Niloofar Nikookar is a computational and architectural designer and researcher working on emerging design-and-making paradigms that result from new technologies, interaction, and human and system agency in architecture. Niloofar holds a professional Master of Architecture from the Pennsylvania State University and a Master of Science with a concentration in Advanced Production from the Georgia Institute of Technology. She is currently pursuing a Ph.D. at Carnegie Mellon University and her professional experience includes working with international firms in the US and Iran on K-12, Justice + Civic, and residential projects.
Jamieson Pye holds a Bachelor of Science in Architecture from the Georgia Institute of Technology. He has worked extensively in Digital Fabrication at Georgia Tech in collaboration with faculty including Stuart Romm and Praxis3. Pye received an honorable mention for the Architecture Master Prize Awards and frequently enters design competitions. He will pursue a Master’s degree in Architecture.
Phuong “Karen” Tran is an architectural designer with a Bachelor of Science degree in Architecture from Georgia Institute of Technology. She is currently a designer at an architectural firm in Atlanta that specializes in mixed-use design. She has worked on multiple educational projects at various architectural firms. She will pursue a Master’s degree in Architecture with a goal to specialize in sustainability and research in computational design in 2022.

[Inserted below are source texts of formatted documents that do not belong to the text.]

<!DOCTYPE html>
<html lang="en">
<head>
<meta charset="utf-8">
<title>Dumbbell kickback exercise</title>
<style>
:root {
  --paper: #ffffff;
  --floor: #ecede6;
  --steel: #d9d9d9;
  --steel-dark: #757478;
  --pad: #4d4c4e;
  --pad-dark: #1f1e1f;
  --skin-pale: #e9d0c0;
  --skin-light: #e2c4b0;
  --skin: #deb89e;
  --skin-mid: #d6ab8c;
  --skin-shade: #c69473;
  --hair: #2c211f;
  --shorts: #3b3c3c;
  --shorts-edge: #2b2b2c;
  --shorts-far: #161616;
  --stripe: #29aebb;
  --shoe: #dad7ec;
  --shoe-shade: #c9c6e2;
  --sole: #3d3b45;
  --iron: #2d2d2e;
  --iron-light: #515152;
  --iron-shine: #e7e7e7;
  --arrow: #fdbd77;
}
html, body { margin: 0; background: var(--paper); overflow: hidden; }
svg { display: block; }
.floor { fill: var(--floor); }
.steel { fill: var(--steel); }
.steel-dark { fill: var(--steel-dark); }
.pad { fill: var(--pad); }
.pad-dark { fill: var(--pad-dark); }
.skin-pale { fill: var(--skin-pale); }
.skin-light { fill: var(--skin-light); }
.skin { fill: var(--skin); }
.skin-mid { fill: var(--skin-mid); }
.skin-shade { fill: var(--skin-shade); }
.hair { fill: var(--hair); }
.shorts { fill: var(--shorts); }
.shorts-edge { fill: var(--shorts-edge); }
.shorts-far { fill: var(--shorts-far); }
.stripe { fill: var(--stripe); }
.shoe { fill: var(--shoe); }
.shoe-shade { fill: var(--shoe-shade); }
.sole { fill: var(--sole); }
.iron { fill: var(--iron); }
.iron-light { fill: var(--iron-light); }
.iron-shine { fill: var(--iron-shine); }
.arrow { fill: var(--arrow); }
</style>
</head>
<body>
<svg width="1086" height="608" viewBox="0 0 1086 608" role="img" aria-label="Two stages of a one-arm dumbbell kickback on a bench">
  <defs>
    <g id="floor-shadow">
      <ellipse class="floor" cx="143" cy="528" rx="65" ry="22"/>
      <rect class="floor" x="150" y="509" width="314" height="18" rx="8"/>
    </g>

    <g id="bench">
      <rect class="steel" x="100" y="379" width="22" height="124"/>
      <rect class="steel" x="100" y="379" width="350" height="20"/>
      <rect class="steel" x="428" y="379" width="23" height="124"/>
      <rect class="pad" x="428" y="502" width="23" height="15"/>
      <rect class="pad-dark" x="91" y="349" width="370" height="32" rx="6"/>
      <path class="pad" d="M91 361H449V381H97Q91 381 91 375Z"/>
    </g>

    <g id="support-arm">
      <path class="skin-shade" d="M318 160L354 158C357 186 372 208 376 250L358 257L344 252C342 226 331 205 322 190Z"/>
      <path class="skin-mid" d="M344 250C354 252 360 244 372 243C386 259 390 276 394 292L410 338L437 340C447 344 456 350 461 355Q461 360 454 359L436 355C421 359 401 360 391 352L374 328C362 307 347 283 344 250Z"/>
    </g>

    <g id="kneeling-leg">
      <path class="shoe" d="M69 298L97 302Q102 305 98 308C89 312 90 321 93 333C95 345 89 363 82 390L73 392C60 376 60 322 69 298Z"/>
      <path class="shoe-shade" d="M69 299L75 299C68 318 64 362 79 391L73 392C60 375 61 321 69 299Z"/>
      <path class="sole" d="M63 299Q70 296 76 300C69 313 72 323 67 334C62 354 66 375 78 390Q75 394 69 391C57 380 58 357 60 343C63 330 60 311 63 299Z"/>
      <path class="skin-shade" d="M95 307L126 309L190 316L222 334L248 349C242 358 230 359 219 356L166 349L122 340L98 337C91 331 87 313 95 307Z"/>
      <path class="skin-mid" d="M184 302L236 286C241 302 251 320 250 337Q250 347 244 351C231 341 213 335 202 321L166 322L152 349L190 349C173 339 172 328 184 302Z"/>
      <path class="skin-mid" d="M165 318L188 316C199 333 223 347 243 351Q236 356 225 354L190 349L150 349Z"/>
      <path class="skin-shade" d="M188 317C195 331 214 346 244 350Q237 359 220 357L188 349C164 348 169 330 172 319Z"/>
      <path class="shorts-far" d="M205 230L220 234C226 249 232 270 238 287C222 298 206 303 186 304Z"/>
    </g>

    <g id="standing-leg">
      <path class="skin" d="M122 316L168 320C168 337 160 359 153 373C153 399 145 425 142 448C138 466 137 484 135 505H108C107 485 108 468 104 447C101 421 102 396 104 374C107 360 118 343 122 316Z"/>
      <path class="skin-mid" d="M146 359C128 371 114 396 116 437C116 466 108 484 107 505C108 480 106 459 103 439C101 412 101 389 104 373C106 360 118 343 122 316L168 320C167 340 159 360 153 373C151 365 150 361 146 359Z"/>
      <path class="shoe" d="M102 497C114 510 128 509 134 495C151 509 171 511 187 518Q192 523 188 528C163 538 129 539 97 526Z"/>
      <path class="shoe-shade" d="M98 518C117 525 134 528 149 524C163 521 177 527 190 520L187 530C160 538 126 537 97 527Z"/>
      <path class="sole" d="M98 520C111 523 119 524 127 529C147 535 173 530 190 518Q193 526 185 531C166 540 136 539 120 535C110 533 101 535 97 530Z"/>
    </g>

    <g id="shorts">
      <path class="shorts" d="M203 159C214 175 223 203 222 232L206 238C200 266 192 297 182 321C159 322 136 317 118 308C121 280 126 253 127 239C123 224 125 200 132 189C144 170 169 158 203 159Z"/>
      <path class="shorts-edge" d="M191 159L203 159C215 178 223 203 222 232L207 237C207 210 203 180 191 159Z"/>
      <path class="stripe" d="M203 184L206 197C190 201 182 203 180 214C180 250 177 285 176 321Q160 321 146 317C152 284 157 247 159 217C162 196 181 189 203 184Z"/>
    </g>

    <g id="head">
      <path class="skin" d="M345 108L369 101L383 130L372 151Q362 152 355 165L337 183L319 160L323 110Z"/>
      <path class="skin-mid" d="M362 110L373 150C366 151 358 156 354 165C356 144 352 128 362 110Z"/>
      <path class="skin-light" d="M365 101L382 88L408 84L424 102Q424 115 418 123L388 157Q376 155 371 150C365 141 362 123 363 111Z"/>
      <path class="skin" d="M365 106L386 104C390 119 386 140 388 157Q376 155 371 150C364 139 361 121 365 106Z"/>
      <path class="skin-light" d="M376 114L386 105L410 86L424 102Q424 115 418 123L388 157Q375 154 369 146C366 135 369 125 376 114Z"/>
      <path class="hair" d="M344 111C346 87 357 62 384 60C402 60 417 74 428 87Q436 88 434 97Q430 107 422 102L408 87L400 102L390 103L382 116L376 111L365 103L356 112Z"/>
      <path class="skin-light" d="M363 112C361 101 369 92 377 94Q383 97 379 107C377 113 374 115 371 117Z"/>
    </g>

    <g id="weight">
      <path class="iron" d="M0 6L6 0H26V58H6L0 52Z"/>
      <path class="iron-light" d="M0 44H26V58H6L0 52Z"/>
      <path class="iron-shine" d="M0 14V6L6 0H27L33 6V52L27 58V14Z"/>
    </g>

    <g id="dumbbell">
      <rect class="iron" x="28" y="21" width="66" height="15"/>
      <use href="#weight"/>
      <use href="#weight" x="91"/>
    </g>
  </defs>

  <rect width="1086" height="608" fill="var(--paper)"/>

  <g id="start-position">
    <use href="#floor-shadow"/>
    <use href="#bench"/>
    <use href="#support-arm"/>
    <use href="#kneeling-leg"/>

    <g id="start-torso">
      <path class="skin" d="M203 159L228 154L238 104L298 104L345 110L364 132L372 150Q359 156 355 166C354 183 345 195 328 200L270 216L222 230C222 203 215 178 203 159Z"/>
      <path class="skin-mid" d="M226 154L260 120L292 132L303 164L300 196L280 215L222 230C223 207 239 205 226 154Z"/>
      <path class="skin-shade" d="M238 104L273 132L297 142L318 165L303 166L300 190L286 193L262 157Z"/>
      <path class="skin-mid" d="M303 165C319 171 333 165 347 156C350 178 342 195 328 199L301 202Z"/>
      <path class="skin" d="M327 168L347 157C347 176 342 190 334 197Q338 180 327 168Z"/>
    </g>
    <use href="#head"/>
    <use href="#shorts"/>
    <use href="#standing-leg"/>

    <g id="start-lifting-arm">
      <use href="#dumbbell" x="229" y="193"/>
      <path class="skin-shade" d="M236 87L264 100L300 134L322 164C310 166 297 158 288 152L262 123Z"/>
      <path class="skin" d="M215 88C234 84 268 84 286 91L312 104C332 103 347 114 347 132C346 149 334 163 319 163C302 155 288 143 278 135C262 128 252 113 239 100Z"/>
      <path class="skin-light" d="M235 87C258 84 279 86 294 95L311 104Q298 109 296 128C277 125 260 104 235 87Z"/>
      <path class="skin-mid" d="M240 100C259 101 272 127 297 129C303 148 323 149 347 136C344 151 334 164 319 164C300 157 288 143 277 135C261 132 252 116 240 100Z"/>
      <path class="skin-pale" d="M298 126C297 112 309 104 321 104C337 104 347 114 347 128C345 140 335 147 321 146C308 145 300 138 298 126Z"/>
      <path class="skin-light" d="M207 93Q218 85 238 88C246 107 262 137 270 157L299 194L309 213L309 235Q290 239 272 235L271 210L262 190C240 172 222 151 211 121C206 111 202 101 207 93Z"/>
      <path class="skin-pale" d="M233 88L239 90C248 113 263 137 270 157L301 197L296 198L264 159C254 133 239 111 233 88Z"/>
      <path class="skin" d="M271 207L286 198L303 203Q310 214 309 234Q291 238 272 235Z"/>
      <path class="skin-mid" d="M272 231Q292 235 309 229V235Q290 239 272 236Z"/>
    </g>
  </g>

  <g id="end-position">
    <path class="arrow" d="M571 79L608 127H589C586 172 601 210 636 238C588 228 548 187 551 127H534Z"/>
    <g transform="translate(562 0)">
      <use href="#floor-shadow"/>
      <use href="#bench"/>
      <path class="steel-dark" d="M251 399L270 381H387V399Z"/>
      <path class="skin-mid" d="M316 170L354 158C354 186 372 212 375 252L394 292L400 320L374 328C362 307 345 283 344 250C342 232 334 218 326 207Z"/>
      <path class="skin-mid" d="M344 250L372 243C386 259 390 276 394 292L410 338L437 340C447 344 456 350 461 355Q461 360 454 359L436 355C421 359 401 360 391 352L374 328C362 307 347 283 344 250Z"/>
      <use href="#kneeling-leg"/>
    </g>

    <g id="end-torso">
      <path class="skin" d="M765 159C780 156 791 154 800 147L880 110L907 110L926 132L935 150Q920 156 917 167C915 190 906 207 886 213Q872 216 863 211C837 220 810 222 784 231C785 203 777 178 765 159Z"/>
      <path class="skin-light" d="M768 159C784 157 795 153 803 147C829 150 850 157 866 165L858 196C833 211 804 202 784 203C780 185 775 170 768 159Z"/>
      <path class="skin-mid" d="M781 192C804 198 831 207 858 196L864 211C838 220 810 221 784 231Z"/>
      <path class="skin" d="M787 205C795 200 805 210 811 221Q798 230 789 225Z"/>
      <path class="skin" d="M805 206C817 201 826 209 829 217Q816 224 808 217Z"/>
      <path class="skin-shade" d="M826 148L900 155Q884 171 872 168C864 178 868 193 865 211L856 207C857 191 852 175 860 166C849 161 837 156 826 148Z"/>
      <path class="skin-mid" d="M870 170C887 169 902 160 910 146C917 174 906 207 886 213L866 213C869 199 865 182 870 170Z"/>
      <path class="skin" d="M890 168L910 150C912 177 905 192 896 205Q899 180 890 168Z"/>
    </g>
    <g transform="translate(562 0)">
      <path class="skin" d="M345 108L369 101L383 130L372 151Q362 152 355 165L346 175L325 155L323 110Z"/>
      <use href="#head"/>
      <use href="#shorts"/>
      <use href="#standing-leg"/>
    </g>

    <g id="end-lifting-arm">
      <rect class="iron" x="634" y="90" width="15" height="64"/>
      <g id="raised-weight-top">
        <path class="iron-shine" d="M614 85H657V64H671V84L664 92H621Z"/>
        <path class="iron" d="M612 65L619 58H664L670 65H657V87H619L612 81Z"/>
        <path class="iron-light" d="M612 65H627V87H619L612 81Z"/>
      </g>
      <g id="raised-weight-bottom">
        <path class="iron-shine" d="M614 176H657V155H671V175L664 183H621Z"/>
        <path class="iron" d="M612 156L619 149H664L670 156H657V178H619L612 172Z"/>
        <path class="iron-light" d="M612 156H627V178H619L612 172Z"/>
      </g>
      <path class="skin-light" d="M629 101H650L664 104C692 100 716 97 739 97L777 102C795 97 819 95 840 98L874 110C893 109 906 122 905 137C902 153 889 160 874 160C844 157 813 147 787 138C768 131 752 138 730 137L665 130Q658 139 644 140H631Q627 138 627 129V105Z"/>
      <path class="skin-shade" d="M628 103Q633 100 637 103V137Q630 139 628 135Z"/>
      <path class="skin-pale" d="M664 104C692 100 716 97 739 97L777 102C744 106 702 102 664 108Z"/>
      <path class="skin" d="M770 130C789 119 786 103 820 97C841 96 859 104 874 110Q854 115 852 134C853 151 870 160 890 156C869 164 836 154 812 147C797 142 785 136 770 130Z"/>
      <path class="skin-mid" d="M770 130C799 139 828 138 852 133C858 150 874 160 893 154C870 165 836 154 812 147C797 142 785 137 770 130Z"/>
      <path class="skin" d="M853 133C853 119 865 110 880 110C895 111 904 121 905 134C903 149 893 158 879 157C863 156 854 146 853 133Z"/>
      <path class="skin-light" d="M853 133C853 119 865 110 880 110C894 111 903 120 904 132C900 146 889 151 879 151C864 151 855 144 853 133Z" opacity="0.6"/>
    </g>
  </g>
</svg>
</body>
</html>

Sara Laudeman is an architectural designer and project manager at Hiscutt & Associates, Inc., as well as an adjunct instructor in architectural statics at Central Piedmont Community College. She holds a Master of Architecture from the Georgia Institute of Technology, and she earned her Bachelor of Arts in Architecture and a Bachelor of Science in Mathematics from the University of North Carolina at Charlotte. She aims to explore the relationship between professional practice and research in the field of architecture with primary interests in analytical and computational design, which stem from the intersection of architecture and math.